Stored data:

........

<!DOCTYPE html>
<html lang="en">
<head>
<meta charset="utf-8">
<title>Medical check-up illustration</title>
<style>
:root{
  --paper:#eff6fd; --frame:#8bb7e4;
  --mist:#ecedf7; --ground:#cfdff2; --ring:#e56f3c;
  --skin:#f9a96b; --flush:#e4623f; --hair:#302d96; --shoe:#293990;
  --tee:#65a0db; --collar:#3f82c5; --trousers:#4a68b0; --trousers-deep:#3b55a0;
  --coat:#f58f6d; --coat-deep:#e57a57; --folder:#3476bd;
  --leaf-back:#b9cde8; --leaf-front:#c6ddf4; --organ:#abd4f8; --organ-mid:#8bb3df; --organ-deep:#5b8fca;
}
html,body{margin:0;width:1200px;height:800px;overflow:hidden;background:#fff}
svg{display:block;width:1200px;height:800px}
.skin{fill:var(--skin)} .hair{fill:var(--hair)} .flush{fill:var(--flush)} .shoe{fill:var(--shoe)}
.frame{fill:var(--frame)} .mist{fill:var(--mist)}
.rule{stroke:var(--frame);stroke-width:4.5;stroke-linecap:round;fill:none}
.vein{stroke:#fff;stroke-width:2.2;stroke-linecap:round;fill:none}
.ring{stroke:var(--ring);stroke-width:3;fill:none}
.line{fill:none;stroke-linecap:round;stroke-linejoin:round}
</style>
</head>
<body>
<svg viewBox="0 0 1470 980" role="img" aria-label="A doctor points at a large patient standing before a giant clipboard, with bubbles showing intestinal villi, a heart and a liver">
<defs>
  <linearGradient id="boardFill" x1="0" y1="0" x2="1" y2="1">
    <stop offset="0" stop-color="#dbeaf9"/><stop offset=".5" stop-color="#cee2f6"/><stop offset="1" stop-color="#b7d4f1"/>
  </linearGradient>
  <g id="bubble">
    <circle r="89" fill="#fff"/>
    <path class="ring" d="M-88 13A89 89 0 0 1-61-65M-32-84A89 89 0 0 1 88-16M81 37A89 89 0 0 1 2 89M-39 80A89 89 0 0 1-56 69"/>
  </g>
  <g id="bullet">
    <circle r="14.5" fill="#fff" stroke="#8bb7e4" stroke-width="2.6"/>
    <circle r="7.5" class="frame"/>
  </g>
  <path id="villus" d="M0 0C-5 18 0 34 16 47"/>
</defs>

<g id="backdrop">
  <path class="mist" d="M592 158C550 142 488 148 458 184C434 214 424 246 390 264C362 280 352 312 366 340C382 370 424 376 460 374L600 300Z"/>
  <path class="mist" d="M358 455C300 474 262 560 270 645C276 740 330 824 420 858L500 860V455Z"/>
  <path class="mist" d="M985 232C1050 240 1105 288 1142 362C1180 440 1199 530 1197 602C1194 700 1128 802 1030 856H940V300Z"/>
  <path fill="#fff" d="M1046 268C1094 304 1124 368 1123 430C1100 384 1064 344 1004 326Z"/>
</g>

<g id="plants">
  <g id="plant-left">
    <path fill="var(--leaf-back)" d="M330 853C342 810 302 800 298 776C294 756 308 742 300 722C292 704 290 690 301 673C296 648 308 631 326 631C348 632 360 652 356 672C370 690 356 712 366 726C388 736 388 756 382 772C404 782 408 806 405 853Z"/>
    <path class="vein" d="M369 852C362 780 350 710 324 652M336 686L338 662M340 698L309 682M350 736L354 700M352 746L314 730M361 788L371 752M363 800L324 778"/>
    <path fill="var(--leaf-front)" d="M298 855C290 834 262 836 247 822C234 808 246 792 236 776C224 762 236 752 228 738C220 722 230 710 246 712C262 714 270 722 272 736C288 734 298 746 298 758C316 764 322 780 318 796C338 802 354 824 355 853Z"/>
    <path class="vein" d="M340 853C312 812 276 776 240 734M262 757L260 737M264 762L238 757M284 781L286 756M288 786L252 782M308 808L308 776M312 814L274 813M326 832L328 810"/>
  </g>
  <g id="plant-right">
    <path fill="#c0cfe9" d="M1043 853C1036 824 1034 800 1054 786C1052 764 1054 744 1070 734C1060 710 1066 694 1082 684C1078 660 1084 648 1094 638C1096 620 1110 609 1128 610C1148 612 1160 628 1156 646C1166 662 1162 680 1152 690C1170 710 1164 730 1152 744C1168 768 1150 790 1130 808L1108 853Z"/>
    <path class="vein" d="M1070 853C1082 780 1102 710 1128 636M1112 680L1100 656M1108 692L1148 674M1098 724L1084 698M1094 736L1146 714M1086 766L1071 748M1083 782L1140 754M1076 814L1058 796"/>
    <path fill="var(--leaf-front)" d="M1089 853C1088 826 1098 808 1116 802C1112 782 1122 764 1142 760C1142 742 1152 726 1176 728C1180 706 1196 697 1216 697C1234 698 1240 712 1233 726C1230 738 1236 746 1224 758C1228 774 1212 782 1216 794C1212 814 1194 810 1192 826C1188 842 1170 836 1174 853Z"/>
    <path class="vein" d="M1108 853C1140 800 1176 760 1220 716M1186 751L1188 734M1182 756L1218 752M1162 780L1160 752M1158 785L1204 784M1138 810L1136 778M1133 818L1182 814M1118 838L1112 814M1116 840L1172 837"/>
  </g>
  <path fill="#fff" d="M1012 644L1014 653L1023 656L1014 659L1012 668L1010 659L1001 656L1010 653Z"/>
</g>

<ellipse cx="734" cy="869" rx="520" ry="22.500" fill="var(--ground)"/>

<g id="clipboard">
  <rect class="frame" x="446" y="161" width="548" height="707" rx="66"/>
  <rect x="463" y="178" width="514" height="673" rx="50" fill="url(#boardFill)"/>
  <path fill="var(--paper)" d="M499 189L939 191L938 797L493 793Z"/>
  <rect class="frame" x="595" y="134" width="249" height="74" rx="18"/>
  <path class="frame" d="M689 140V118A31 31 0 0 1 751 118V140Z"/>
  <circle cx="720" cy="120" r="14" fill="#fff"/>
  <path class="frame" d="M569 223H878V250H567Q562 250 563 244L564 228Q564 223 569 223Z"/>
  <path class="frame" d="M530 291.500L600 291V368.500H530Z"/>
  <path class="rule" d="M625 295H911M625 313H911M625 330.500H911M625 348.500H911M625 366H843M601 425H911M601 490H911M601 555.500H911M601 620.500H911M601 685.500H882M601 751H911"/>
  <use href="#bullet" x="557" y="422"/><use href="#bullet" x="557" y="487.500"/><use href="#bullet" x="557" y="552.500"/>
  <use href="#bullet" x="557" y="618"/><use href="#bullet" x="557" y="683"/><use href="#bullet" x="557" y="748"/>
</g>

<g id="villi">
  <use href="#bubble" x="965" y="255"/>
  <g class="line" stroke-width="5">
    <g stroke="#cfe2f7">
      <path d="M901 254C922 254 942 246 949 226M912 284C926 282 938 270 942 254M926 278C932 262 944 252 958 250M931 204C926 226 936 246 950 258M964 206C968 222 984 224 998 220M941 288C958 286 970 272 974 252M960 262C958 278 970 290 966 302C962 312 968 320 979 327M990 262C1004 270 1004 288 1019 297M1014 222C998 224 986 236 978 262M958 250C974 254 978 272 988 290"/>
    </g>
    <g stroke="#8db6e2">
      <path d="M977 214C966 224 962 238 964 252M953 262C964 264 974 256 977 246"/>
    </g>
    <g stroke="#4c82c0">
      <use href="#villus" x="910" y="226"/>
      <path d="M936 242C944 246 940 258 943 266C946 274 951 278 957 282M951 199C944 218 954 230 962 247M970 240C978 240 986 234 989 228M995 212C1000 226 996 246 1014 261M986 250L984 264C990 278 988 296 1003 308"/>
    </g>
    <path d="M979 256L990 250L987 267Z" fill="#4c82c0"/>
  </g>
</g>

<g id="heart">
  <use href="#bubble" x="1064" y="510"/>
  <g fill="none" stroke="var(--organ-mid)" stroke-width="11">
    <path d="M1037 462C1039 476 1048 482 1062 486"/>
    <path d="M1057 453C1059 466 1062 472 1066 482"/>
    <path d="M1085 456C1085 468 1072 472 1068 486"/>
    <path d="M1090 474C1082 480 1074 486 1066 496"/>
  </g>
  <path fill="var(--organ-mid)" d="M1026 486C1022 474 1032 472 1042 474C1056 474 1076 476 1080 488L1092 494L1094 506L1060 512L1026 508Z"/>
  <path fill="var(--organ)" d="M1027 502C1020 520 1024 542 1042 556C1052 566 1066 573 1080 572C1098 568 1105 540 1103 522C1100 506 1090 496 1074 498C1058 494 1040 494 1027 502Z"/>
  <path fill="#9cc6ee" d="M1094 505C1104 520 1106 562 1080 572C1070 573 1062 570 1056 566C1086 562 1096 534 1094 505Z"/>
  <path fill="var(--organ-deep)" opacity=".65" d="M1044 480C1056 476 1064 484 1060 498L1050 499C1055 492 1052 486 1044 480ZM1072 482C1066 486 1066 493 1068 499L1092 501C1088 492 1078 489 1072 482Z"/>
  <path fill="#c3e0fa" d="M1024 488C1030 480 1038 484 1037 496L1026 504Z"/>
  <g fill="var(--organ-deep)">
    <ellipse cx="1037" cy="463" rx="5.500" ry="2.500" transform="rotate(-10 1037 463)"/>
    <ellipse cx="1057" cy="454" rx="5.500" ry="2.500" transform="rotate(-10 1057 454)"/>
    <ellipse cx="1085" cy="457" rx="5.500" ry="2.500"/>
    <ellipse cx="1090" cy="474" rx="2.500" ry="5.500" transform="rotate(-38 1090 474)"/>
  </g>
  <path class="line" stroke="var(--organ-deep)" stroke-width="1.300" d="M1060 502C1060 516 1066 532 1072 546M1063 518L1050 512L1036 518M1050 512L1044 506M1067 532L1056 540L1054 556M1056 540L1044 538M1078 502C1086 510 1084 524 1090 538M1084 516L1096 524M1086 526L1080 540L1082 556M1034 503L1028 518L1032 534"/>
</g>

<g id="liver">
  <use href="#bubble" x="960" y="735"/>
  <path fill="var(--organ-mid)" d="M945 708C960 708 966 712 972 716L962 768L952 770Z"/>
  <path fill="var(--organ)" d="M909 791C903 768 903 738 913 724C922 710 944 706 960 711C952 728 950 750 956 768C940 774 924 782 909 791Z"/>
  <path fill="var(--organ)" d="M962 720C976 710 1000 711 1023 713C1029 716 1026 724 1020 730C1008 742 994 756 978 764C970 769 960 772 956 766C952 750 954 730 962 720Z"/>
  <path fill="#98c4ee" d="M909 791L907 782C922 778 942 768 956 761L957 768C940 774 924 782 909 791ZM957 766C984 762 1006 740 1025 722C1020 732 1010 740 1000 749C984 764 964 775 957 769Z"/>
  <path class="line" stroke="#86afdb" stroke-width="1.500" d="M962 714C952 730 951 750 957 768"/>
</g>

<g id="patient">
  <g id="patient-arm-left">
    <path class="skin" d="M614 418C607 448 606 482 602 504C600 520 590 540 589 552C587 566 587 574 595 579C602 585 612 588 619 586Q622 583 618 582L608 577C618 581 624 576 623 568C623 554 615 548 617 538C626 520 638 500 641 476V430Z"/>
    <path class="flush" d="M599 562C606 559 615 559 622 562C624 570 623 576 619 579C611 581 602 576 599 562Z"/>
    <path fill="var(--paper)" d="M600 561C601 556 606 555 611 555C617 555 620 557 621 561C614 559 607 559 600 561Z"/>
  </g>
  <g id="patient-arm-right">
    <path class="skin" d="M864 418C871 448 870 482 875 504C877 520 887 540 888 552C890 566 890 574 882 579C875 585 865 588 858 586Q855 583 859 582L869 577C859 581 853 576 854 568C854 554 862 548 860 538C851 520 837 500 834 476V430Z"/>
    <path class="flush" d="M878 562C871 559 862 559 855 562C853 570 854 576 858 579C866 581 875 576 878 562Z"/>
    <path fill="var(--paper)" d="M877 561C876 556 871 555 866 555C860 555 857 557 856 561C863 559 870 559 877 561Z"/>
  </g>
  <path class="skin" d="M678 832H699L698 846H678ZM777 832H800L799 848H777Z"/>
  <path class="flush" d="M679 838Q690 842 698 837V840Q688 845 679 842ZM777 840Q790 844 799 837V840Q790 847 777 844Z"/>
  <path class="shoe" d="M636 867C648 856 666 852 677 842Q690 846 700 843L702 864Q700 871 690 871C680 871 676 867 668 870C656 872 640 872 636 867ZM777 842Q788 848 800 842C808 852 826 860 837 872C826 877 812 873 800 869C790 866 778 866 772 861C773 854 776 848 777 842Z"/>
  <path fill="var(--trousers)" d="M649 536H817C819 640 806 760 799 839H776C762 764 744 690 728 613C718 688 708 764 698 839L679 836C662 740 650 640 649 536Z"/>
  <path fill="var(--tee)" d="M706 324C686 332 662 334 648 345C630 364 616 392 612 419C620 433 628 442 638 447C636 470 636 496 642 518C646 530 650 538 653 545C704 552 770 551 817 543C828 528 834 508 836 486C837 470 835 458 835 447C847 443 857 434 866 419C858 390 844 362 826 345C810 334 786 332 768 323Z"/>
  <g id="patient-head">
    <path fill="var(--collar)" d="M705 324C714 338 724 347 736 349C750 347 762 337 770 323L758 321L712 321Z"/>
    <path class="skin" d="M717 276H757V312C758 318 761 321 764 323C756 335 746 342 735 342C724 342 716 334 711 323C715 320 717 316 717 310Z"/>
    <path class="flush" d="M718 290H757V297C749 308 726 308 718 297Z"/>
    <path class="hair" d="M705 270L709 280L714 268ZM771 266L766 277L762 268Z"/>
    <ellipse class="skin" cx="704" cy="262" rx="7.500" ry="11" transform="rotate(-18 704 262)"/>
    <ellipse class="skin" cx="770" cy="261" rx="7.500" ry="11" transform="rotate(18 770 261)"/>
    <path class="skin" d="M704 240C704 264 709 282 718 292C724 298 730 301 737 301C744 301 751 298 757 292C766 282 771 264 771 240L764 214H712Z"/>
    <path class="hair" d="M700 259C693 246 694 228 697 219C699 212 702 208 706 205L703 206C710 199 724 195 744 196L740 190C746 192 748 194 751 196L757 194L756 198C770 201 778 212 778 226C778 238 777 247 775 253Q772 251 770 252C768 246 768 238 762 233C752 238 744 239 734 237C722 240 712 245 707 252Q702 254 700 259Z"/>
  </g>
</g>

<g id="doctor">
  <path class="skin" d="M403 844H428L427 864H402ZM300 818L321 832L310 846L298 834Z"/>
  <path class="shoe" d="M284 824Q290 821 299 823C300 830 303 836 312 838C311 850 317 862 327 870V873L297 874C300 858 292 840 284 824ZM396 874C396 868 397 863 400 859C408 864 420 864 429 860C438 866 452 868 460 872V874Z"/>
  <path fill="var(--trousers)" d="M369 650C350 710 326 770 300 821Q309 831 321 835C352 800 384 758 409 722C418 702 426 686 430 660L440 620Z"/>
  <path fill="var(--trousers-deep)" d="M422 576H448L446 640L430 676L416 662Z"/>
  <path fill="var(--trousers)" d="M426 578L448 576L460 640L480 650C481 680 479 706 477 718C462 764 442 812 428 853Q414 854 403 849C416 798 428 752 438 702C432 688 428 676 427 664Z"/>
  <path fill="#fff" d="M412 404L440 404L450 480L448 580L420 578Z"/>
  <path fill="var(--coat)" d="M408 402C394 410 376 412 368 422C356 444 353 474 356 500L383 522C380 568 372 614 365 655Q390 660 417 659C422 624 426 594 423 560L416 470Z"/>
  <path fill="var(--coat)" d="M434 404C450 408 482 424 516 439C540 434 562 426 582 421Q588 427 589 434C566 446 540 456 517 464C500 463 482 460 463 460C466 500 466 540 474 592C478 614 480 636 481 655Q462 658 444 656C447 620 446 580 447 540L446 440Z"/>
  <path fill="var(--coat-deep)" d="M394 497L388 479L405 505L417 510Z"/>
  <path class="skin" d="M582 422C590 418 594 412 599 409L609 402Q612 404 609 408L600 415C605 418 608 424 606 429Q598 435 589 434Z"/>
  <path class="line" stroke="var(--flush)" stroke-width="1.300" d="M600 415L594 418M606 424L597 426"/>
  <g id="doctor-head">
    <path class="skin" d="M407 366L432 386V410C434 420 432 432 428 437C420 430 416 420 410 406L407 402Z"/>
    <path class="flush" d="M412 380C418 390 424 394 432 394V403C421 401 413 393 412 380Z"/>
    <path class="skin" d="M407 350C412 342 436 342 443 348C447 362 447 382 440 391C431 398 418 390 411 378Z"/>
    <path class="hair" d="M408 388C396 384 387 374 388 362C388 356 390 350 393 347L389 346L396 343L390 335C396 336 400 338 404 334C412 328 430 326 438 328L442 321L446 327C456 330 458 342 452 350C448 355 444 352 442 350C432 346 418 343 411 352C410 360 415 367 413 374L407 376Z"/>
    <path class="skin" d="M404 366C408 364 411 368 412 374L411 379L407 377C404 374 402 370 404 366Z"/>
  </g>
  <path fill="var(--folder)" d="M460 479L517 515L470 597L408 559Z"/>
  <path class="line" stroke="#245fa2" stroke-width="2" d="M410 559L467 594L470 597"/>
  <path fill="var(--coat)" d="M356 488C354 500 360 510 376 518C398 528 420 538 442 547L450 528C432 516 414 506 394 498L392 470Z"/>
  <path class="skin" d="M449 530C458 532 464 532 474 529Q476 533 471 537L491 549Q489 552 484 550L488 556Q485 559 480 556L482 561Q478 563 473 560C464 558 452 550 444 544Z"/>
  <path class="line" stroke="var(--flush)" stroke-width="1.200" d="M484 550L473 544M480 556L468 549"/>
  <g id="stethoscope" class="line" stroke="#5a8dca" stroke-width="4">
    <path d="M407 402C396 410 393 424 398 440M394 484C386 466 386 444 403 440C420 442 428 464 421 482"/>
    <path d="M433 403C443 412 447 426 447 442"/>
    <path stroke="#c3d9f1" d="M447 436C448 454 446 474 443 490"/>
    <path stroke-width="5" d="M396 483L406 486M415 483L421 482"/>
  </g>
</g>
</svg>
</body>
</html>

........

#### REQUIRED ACTION:
Using the records above, copy word for word the line with "536H817C819 640 806", the line with "240C704 264 709", and every line between them.

#### RESULT:
  <path fill="var(--trousers)" d="M649 536H817C819 640 806 760 799 839H776C762 764 744 690 728 613C718 688 708 764 698 839L679 836C662 740 650 640 649 536Z"/>
  <path fill="var(--tee)" d="M706 324C686 332 662 334 648 345C630 364 616 392 612 419C620 433 628 442 638 447C636 470 636 496 642 518C646 530 650 538 653 545C704 552 770 551 817 543C828 528 834 508 836 486C837 470 835 458 835 447C847 443 857 434 866 419C858 390 844 362 826 345C810 334 786 332 768 323Z"/>
  <g id="patient-head">
    <path fill="var(--collar)" d="M705 324C714 338 724 347 736 349C750 347 762 337 770 323L758 321L712 321Z"/>
    <path class="skin" d="M717 276H757V312C758 318 761 321 764 323C756 335 746 342 735 342C724 342 716 334 711 323C715 320 717 316 717 310Z"/>
    <path class="flush" d="M718 290H757V297C749 308 726 308 718 297Z"/>
    <path class="hair" d="M705 270L709 280L714 268ZM771 266L766 277L762 268Z"/>
    <ellipse class="skin" cx="704" cy="262" rx="7.500" ry="11" transform="rotate(-18 704 262)"/>
    <ellipse class="skin" cx="770" cy="261" rx="7.500" ry="11" transform="rotate(18 770 261)"/>
    <path class="skin" d="M704 240C704 264 709 282 718 292C724 298 730 301 737 301C744 301 751 298 757 292C766 282 771 264 771 240L764 214H712Z"/>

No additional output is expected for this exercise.